Consumers are sometimes surprised to learn that organizations are able to obtain information from a soft credit inquiry even if the consumer has not given explicit consent. Also, soft credit inquiries don’t require the consumer to provide a social security number.
Soft inquiries are often used by companies that send out pre-approved offers by mail, for example. Soft credit inquiries will often show up on your credit report, but as noted, they don’t affect your credit score.
You can review your own credit reports and scores without worrying that it will hurt your credit. In fact, Federal Law guarantees the right to access their credit reports from each of the three major credit bureaus annually for free. For a small fee, these reports will also provide a credit score. Additionally, many credit card companies and banks have started to offer customers access to their credit scores for free.
Related: Figure out how much interest you could be expected to pay on your debt with our Credit Card Interest Calculator.
You can usually see soft credit inquiries on your own credit report. You might see language like “inquiries that do not affect your credit rating” with the name of the requester and the date of the inquiry.
It’s important to regularly (at least once a year) review your own credit to make sure you’re on track and that there aren’t errors in the credit report. Errors can be disputed by writing directly to the credit reporting agency, whose report shows inaccurate information. Additional information about how to dispute errors can be found on the Federal Trade Commission’s website.
What is a Hard Credit Inquiry?
A hard credit inquiry typically takes place when applying for a credit card, mortgage or car loan.
All hard inquiries will show up in your credit report, and factor into credit score calculations.
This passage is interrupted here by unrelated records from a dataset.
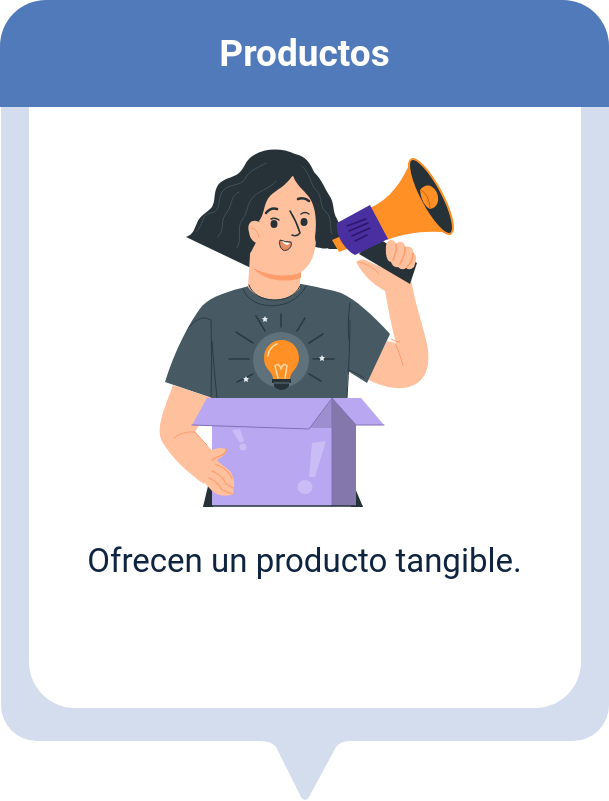
<!DOCTYPE html>
<html lang="es">
<head>
<meta charset="utf-8">
<title>Productos</title>
<style>
:root {
  --header: #507ab9;
  --frame: #d3dded;
  --panel: #ffffff;
  --text: #0f2440;
  --skin: #ffc09d;
  --skin-shade: #ff9c6b;
  --hair: #263238;
  --shirt: #475a64;
  --shirt-line: #2b3a42;
  --halo: #5f717a;
  --orange: #ff9026;
  --indigo: #4a2fa0;
  --box: #b9a7f2;
  --box-side: #8377ab;
  --box-mark: #cabdf6;
}
* { box-sizing: border-box; margin: 0; }
html, body { width: 609px; height: 801px; overflow: hidden; background: #fff; }
body { font-family: Roboto, Inter, sans-serif; }
.card { width: 609px; height: 801px; display: flex; flex-direction: column; align-items: center; }
.card-header {
  width: 609px; height: 107px; flex: none;
  display: flex; align-items: center; justify-content: center;
  background: var(--header); border-radius: 46px 46px 0 0;
}
.card-header h1 { font-size: 37px; line-height: 44px; font-weight: 700; color: #fff; }
.card-frame {
  width: 608px; height: 634px; flex: none; padding: 0 28px 33px;
  background: var(--frame); border-radius: 0 0 36px 36px;
}
.card-panel {
  height: 601px; padding-top: 33px; background: var(--panel);
  border-radius: 0 0 46px 46px;
  display: flex; flex-direction: column; align-items: center;
}
.illustration { display: block; width: 330px; height: 380px; flex: none; }
.caption { margin-top: 20px; font-size: 33px; line-height: 42px; white-space: nowrap; color: var(--text); }
.card-pointer { display: block; width: 90px; height: 60px; flex: none; fill: var(--frame); }
.skin { fill: var(--skin); }
.skin-shade { fill: var(--skin-shade); }
.hair { fill: var(--hair); }
.shirt { fill: var(--shirt); }
.orange { fill: var(--orange); }
.indigo { fill: var(--indigo); }
.box { fill: var(--box); }
.box-side { fill: var(--box-side); }
.box-mark { fill: var(--box-mark); }
.line { fill: none; stroke-linecap: round; stroke-linejoin: round; }
.skin-line { stroke: var(--skin-shade); }
.dark-line { stroke: var(--hair); }
.shirt-line { stroke: var(--shirt-line); }
.lock-line { stroke: #425058; }
</style>
</head>
<body>
<main class="card">
  <header class="card-header"><h1>Productos</h1></header>
  <section class="card-frame">
    <div class="card-panel">
      <svg class="illustration" viewBox="139 140 330 380" role="img" aria-label="Persona con megáfono que sostiene una caja abierta">
        <defs>
          <path id="star" d="M0-3 1-1 3-.7 1.500 .8 2 3 0 2-2 3-1.500 .8-3-.7-1-1Z" fill="#e8edf0"/>
        </defs>

        <g id="trousers">
          <path class="hair" d="M207 486 202 507H212V486ZM354 488 362 507H350Z"/>
        </g>

        <g id="raised-arm">
          <path class="skin" d="M356 263C364 262 374 263 383 268L410 279C413 300 421 322 426 344C431 369 423 386 402 388C390 389 377 385 366 379L386 341L395 343C390 325 387 307 384 291C372 284 363 275 356 263Z"/>
          <path class="line skin-line" d="M398 342Q393 341 390 339M395 345Q399 355 402 365"/>
        </g>

        <g id="hair-back">
          <path class="hair" d="M250 268 185 237C193 234 193 229 196 223C199 215 207 212 211 207C215 200 212 193 217 185C222 178 232 178 238 173C244 168 244 160 253 155C265 148 281 148 294 154C305 156 309 163 313 172C321 180 323 187 328 195C334 203 331 211 336 219C340 227 342 238 333 244C327 248 319 249 311 246L280 265Z"/>
        </g>

        <g id="shirt-body">
          <path class="shirt" d="M248 286C228 291 211 296 201 306C188 323 174 350 164 382L214 399H346L347 371L366 383L389 334C372 315 354 299 340 293C327 289 315 287 300 284Z"/>
          <path class="line shirt-line" d="M210 398Q211 366 210 320Q200 313 188 327M346 398Q349 350 349 320M363 378Q352 371 347 370M349 303Q346 325 348 340M216 398Q213 370 211 341"/>
          <path class="line shirt-line" d="M242 289C249 311 292 313 305 286"/>
        </g>

        <g id="neck-face">
          <path class="skin" d="M250 239 247 287C257 303 288 304 299 288V270Z"/>
          <path class="skin-shade" d="M251 267C264 276 286 278 300 272L300 278C281 284 261 279 251 267Z"/>
          <path class="skin" d="M251 242C250 217 252 193 264 184C280 173 303 173 311 187C318 201 316 222 315 242C313 262 304 275 288 275C273 275 258 268 250 259Z"/>
          <path class="line shirt-line" d="M248 285C254 304 290 306 299 286"/>
        </g>

        <g id="hair-front">
          <path class="hair" d="M292 175C285 186 275 190 269 196C262 204 264 214 258 221C263 231 255 242 250 252C244 258 240 249 232 242C223 236 229 226 227 216C226 204 235 199 237 190C244 175 263 162 284 163C302 164 313 176 316 190C324 200 327 211 333 221C338 232 339 242 327 248C321 250 314 247 314 237C316 222 315 207 308 197C302 189 294 184 292 175Z"/>
          <path class="line lock-line" d="M195 232C204 224 199 215 210 213C221 211 216 200 221 192C227 183 239 187 244 179C248 170 257 168 265 163M217 237C225 227 218 222 226 212C232 204 229 196 238 192M236 248C242 237 235 229 241 220C248 211 245 204 253 196C260 190 270 188 275 181M301 166C310 175 309 184 315 190C322 196 318 207 325 212C332 218 328 229 331 234"/>
          <path class="skin" d="M261 224C253 217 245 222 248 232C249 240 254 244 259 243Z"/>
          <path class="line skin-line" d="M250 228Q256 228 258 237"/>
        </g>

        <g id="features">
          <ellipse class="hair" cx="273" cy="224" rx="3.500" ry="4"/>
          <ellipse class="hair" cx="303" cy="222" rx="3.500" ry="4"/>
          <path class="line dark-line" stroke-width="2.500" d="M265 213Q270 207 276 209M297 199Q303 197 308 201"/>
          <path class="line dark-line" stroke-width="1.500" d="M289 211C294 219 297 226 299 233Q296 237 291 235M300 214Q304 211 308 214M270 219Q274 217 278 220"/>
          <path d="M279 240Q284 242 290 242C292 247 286 252 282 250C279 248 278 244 279 240Z" fill="#e98b5f" stroke="#263238"/>
          <path d="M281 241Q285 243 289 243L287 245Q283 245 281 241Z" fill="#fff"/>
        </g>

        <g id="megaphone">
          <path class="hair" d="M358 254 374 236 416 263 409 284Z"/>
          <path class="line" stroke="#5c6a71" d="M385 254 410 268"/>
          <path class="hair" d="M323 246 334 238 339 249 328 249Z"/>
          <path class="orange" d="M331 240 352 231 359 244 338 252Z"/>
          <path class="orange" d="M369 208C389 199 402 181 410 160L449 233C426 230 404 233 386 240Z"/>
          <path class="indigo" d="M336 223 369 205 387 239 354 255C344 250 334 235 336 223Z"/>
          <path class="line" stroke="#2c176c" stroke-width="1.500" d="M346 226 365 219M348 231 367 223M351 236 369 228M354 241 366 235"/>
          <ellipse class="hair" cx="430" cy="196.500" rx="11" ry="42" transform="rotate(-28 430 196.500)"/>
          <ellipse cx="430" cy="196.500" rx="11" ry="42" transform="rotate(-28 430 196.500)" fill="none" stroke="#ff9026" stroke-width="2"/>
          <path class="orange" d="M419 190C424 183 432 184 436 193C439 201 436 208 429 209C423 206 420 199 419 190Z"/>
          <path class="line" stroke="#c96309" d="M420 190Q428 194 429 208"/>
        </g>

        <g id="raised-hand">
          <path class="skin" d="M385 246C386 239 393 238 395 244C399 240 404 242 404 247C409 245 413 249 412 253C417 255 415 261 413 267Q409 271 405 268Q401 271 397 267Q392 268 390 262Q384 261 385 246Z"/>
          <path class="line skin-line" stroke-width="1.500" d="M395 244Q396 252 392 260M404 247Q404 256 399 264M412 253Q412 261 406 267"/>
          <path class="skin" d="M355 262Q361 257 369 262L400 281 383 290Q366 282 355 262Z"/>
          <path class="line skin-line" d="M358 262Q371 265 378 274"/>
        </g>

        <g id="shirt-emblem">
          <path class="line shirt-line" stroke-width="1.500" d="M280 327V314M264 331 255 316M296 331 304 318M252 343 235 332M308 343 322 334M248 359H228M312 359H333M252 374 236 382M308 374 320 381"/>
          <circle cx="280" cy="360" r="28" fill="var(--halo)"/>
          <path class="orange" d="M272 379C272 371 263 370 263 358C263 347 271 340 281 340C291 340 298 348 298 358C298 369 289 371 289 379Z"/>
          <path class="line" stroke="#ffd9a8" stroke-width="1.500" d="M267 356Q268 347 276 344M277 378 274 366Q278 362 280 369Q282 362 286 366L284 378"/>
          <path class="hair" d="M271 379H290V383H288V386Q285 390 280 390Q275 389 273 386V383H271Z"/>
          <path class="line" stroke="#65757d" d="M273 383H288"/>
          <use href="#star" x="264" y="319"/>
          <use href="#star" x="321" y="358"/>
          <use href="#star" x="245" y="379"/>
        </g>

        <g id="lower-arm">
          <path class="skin" d="M172 385 211 398C208 411 200 422 194 432L216 456 203 484C187 473 171 458 162 443C153 429 165 405 172 385Z"/>
          <path class="line skin-line" d="M194 432Q181 431 173 438M194 432Q200 439 206 445"/>
        </g>

        <g id="open-box">
          <path class="box" d="M211 423H331V506H211Z"/>
          <path class="box-side" d="M331 398 355 424V506H331Z"/>
          <path d="M331 398V428H307Z" fill="#9d8ed0"/>
          <path class="box" d="M206 398H331L308 429 191 425Z"/>
          <path class="box" d="M331 398H360L383 425H355Z"/>
          <path class="line" stroke="#8070b5" d="M191 425 308 429 331 398 355 425H383M331 400V506"/>
          <path class="box-mark" d="M311 443 325 441 314 477H308Z"/>
          <ellipse class="box-mark" cx="304" cy="487" rx="7.500" ry="7"/>
          <path class="box-mark" d="M231 430 239 429 243 441 239 443Z"/>
          <circle class="box-mark" cx="242" cy="447" r="3.500"/>
          <path class="line dark-line" stroke-width="1.500" d="M203 506H361"/>
        </g>

        <g id="lower-hand">
          <path class="skin" d="M203 458C208 449 217 446 225 449C227 454 220 457 216 460C221 466 230 469 232 477C234 483 233 489 232 494C225 497 217 496 211 491L202 481Z"/>
          <path class="line skin-line" stroke-width="1.300" d="M225 449C227 455 214 457 211 460M211 471Q221 475 225 484L232 488M208 478Q217 482 221 490L231 494M214 464Q226 468 231 478"/>
        </g>
      </svg>
      <p class="caption">Ofrecen un producto tangible.</p>
    </div>
  </section>
  <svg class="card-pointer" viewBox="260 741 90 60" aria-hidden="true">
    <path d="M260 741H350Q340 741 336 747L309 797Q305 803 301 797L276 747Q272 741 260 741Z"/>
  </svg>
</main>
</body>
</html>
Having too many hard inquiries can lower a credit score. It tells future lenders that a consumer is repeatedly trying to apply for new credit, potentially indicating that they might be having financial issues and are relying heavily on credit and loan accounts.
Importantly, hard inquiries stay on a consumer’s credit report for two years, after which point, they are no longer factored into the credit score calculation.
How to Avoid Hard Credit Inquiries
The number of hard credit inquiries on a credit report is one component that makes up a credit score calculation. Other factors include the length of credit history, payment history, open credit utilization, number of derogatory remarks, and total number of accounts.
While having a few credit and loan accounts is expected and can even boost a credit score, consumers should carefully consider if they need new credit before applying for an additional loan or account. Consumers shouldn’t, for example, apply for a department store credit card simply because they want to receive a discount on their purchase.
Another way to reduce the number of hard inquiries is to ask which type of credit check a company will run before agreeing to the inquiry. You may want to ask if there’s a way to avoid the credit check. An example would be a cable company that requires a hard credit inquiry prior to opening a new account. The account holder might be able to avoid the credit inquiry by paying a deposit or submitting a letter of credit from their previous cable company.
In short, credit checks are becoming more common and it may be difficult to reach your financial goals without the help of loans and credit. You should be proactive about achieving a good credit score and reducing the number of hard inquiries reflected on your credit report. A strong score not only makes it easier to qualify for credit or a loan but can also help you get the lowest interest rates.
Disclaimer: Many factors affect your credit scores and the interest rates you may receive. SoFi is not a credit repair organization as defined under federal or state law, including the Credit Repair Organizations Act. SoFi does not provide “credit repair” services or advice or assistance regarding “rebuilding” or “improving” your credit record, credit history, or credit rating. For details, see the FTC’s website on credit.